CreatorSource builds each creator a custom game plan with tools and strategies to create consistent income through brand deals. These tools and strategies have generated over $32M in brand deals.
“It helps bridge the gap between where a creator is, and where they want to be,” she says. She provides her clients with the processes and strategies she refined through trial and error as an early industry adopter.
“I have tried and tested all these skills and resources, and proven them to work over the past decade,” Ashley says. “It gives the creator the tools right away to start monetizing,” she adds.
Seeing these creators sign their first brand deals ignited my fire. I see their excitement to buy a whole month of groceries for their family or pay rent for two months off one deal on the first deal they signed.
How creator agencies can make perfect partner matches
In the past couple of years, Ashley noticed agencies appearing in her inbox to facilitate brand partnerships. “Suddenly I would have agencies reaching out, pitching me brand deals instead of the brands reaching out to me directly,” she recalls. “I realized that if I could form a strong, trusting relationship with brands through these agencies.”
She now relies on her close agency relationships to forge new brand partnerships. “Deals flow so much better because I’m working with an inside person. We trust each other and work well together,” she continues.
“I know they’re only sending me legit great brand deals, and on their side they knew that I was going to hit my deadlines and get a good ROI (return on investment) for their brand.”
Creator marketing is still fairly new to brands. Agencies can work to bridge the communication gap and clarify expectations for campaigns. With an agency by her side Ashley says, “I understand what a brand wanted from me, what those expectations are, and how an agency partner could handle that side.”
Read the fine print.
You need to know what you’re signing in a contract. You’re putting your name on things tied to you for a very long time.
Leverage tech to find brands for long-term success
Ashley also relies on tech like impact.com to introduce vetted and verified brands. Her first partnership through the platform lasted a full year after working on a single campaign together.
“We ran one campaign, and it went so well we ran another. Soon we just like kept going,” she recalls.
Having support from the marketplace inside impact.com allowed brands to discover and engage with her and led to long-term campaigns for products that aligned with her audience and supported her work.
“It was amazing for my business and also my confidence in knowing how to work with brands without feeling like I was on my own.”
“I love impact.com. I have been a part of the marketplace for at least five years now.
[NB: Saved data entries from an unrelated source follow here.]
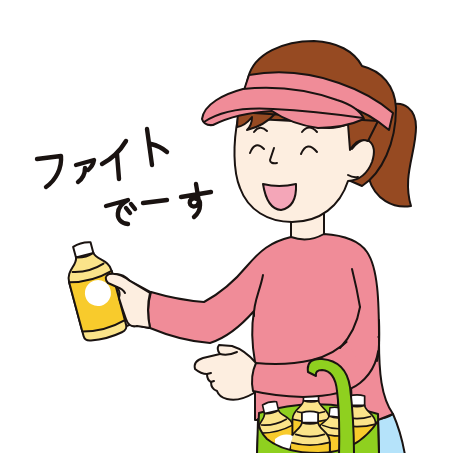
<!DOCTYPE html>
<html lang="ja">
<head>
<meta charset="utf-8">
<title>ファイトでーす</title>
<style>
:root {
  --paper: #ffffff;
  --ink: #1a1311;
  --skin: #fdeee0;
  --hair: #964a22;
  --pink: #f08c98;
  --mouth: #f4a6b8;
  --juice: #f8cb2c;
  --juice-light: #fbe48a;
  --basket: #8fd01f;
  --trousers: #b5e3fa;
}
html, body { margin: 0; background: var(--paper); overflow: hidden; }
.illustration { display: block; width: 450px; height: 453px; }
.outline { stroke: var(--ink); stroke-width: 2; stroke-linecap: round; stroke-linejoin: round; }
.line { fill: none; }
.skin { fill: var(--skin); }
.hair { fill: var(--hair); }
.pink { fill: var(--pink); }
.mouth { fill: var(--mouth); }
.juice { fill: var(--juice); }
.juice-light { fill: var(--juice-light); }
.basket { fill: var(--basket); }
.trousers { fill: var(--trousers); }
.white { fill: var(--paper); }
.lettering { fill: none; stroke: var(--ink); stroke-width: 4.4; stroke-linecap: round; stroke-linejoin: round; }
</style>
</head>
<body>
<svg class="illustration" viewBox="0 0 450 453" role="img" aria-label="ファイトでーす。サンバイザーの女性が飲み物を差し出している">
  <defs>
    <g id="bottle">
      <path class="white" d="M-9-36V-47Q0-50 9-47V-36Z"/>
      <path class="juice-light" d="M-9-36Q0-33 9-36C10-28 22-26 22-14V42Q22 47 16 48Q0 51-16 48Q-22 47-22 42V-14C-22-26-10-28-9-36Z"/>
      <path class="juice" d="M-22-14Q0-8 22-14V37Q0 43-22 37Z"/>
      <path class="line" d="M-16-23Q0-18 16-23"/>
    </g>
  </defs>

  <g id="lettering" class="lettering" role="img" aria-label="ファイトでーす">
    <path d="M37 159L61 156C62 168 56 180 46 187"/>
    <path d="M76 165L94 160Q93 166 88 170M85 168Q85 177 78 182"/>
    <path d="M126 141Q117 156 102 164M117 154L119 179"/>
    <path d="M147 129L152 165M151 144Q160 146 167 152"/>
    <path d="M106 206L128 200C116 206 113 222 128 224M126 208L130 213M131 204L135 209"/>
    <path d="M143 203L167 200"/>
    <path d="M181 197L211 192M196 184L199 202C197 209 188 207 190 201C193 196 201 199 200 205Q200 212 194 217"/>
  </g>

  <g id="trousers" class="outline">
    <path class="trousers" d="M370 418Q383 421 393 414Q401 432 405 455H370Z"/>
  </g>

  <g id="ponytail" class="outline">
    <path class="hair" d="M388 106C404 99 416 110 416 127C416 153 402 176 411 206C393 209 375 199 369 179Z"/>
  </g>

  <g id="neck" class="outline">
    <path class="skin" d="M291 208V239Q307 246 324 237V205Z"/>
  </g>

  <g id="giving-hand" class="outline">
    <path class="skin" d="M110 290L106 283Q106 275 113 274Q123 273 130 281L152 293L149 328L132 324Q124 328 114 326Q100 331 93 337Q86 340 87 333Z"/>
  </g>

  <g id="sweater" class="outline">
    <path class="pink" d="M291 237C270 242 260 251 247 266Q228 289 204 302Q178 300 151 292Q146 309 150 328Q181 341 210 343Q232 336 254 311Q250 334 255 362V420H378L393 414C381 397 379 372 379 340C379 301 378 268 367 252Q356 236 324 234Q308 243 291 237Z"/>
    <path class="line" d="M263 275C260 291 253 303 254 316M352 269Q357 289 360 307"/>
  </g>

  <g id="held-bottle" class="outline" transform="translate(94 290) rotate(-15)">
    <use href="#bottle"/>
    <circle class="white" cx="3" cy="4" r="13" stroke="none"/>
  </g>
  <g id="giving-thumb" class="outline">
    <path class="skin" d="M150 293L130 281Q119 272 109 274Q103 277 108 283L117 287Q121 292 119 298Q122 308 126 319Q129 328 137 326L150 328Q146 309 150 293Z"/>
    <path class="line" d="M117 287Q123 289 125 293"/>
  </g>

  <g id="basket-handle-back" class="outline">
    <path class="basket" d="M308 373Q307 360 320 359Q347 358 351 385L354 455H339L338 391Q337 371 323 370Q316 370 316 376Z"/>
  </g>

  <g id="basket" class="outline">
    <path class="basket" d="M259 413Q316 395 378 414L379 455H257Z"/>
    <use href="#bottle" transform="translate(278 440) rotate(-13) scale(.8)"/>
    <use href="#bottle" transform="translate(357 436) scale(.85)"/>
    <use href="#bottle" transform="translate(311 431) scale(.84)"/>
    <use href="#bottle" transform="translate(333 444) rotate(6) scale(.76)"/>
    <use href="#bottle" transform="translate(310 455) scale(.9)"/>
    <path class="white" d="M275 439Q284 432 293 436L289 450H275Z" stroke="none"/>
    <path class="basket" d="M258 419Q258 430 267 439Q284 453 318 453Q357 453 378 421L379 455H257Z"/>
  </g>

  <g id="carrying-arm" class="outline">
    <path class="skin" d="M256 363Q245 350 232 346L219 345Q216 349 220 354L203 358Q193 361 195 369Q201 374 207 374Q207 380 211 382Q211 389 217 391Q219 397 227 399Q239 402 254 393Z"/>
    <path class="line" d="M220 354Q228 356 237 352M207 374L211 373M211 382L214 381"/>
    <path class="pink" d="M256 363Q286 366 312 360Q334 355 352 337L379 337Q380 367 360 383Q344 396 303 397Q274 396 253 391Q250 376 256 363Z"/>
    <path class="pink" d="M346 339L353 318L377 318L378 350L360 365Z" stroke="none"/>
    <path class="line" d="M360 307Q356 331 340 348M379 320Q380 350 377 361"/>
  </g>

  <g id="basket-handle-front" class="outline">
    <path class="basket" d="M308 372Q306 358 322 359Q346 361 350 387Q354 420 354 455H339Q340 414 337 391Q335 371 322 370Q315 370 316 376Z"/>
  </g>

  <g id="head" class="outline">
    <path class="hair" d="M248 78C254 53 284 41 314 41C337 42 354 51 362 66C382 71 395 86 396 108C396 143 382 173 362 186L346 179L340 120H238L240 110Z"/>
    <path class="skin" d="M238 118C233 143 233 171 240 188C248 210 268 222 292 222C320 222 340 206 348 181Q365 180 372 162Q377 147 369 141Q361 137 352 149L349 124Z"/>
    <path class="hair" d="M238 112L237 127Q245 126 252 117Q252 125 247 130Q264 126 276 113L320 127Q333 130 348 124L350 150Q358 137 368 141L378 121Z"/>
    <path class="line" d="M348 175Q353 178 358 177"/>
  </g>

  <g id="visor" class="outline">
    <path class="pink" d="M249 75Q294 67 339 83Q371 94 393 113L389 130Q369 113 347 106Q295 88 243 93Z"/>
    <path class="pink" d="M243 89C224 94 204 104 202 119Q204 126 213 125Q237 113 272 111Q291 124 318 128Q344 128 364 119Q359 107 337 100Q292 84 243 89Z"/>
    <path class="line" d="M204 122Q228 106 273 109Q314 111 363 118"/>
  </g>

  <g id="face" class="outline">
    <path class="line" d="M254 132Q260 124 267 131M302 132Q309 123 317 132"/>
    <path class="line" d="M250 153Q255 140 264 149M301 154Q307 140 317 152"/>
    <path class="line" d="M274 148L270 160Q270 164 277 163"/>
    <path class="mouth" d="M263 184Q279 188 296 184Q297 207 281 210Q267 209 263 184Z"/>
  </g>
</svg>
</body>
</html>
In the beginning, I was trying to figure out: How do I interact with brands? How do we reach each other? Having impact.com helped solve that problem for me. It was so impactful because I connected with brands that I really love and wanted to work with within the impact.com marketplace to create great relationships together.”
Where influencer marketing and creator partnerships are headed
“In the past 12 months, I feel like many brands want longer-term relationships,” says Ashley. “I have also seen that a brand wants to make sure that you’re going to be a good fit to drive what they want before they commit to a year.”
Often her biggest deals started with a one-time campaign that had great results. “It’s a win-win for both the creator and also the brand.”
Ashley believes brands benefit from rather than forming one-off campaigns with multiple partners. “If you can prove to the brand that it’s a product or a service that your audience is wanting, and it’s going to respond well, you’ll increase the chances of the brand resigning you,” she says.
As for the future of this creator economy? Ashley’s excitement is contagious:
With the right tools and partners at your side, those dream partnerships are yours to grow and monetize.
Creators can join impact.com’s marketplace to find their best brand matches today. Learn more here.
Learn more about Ashley: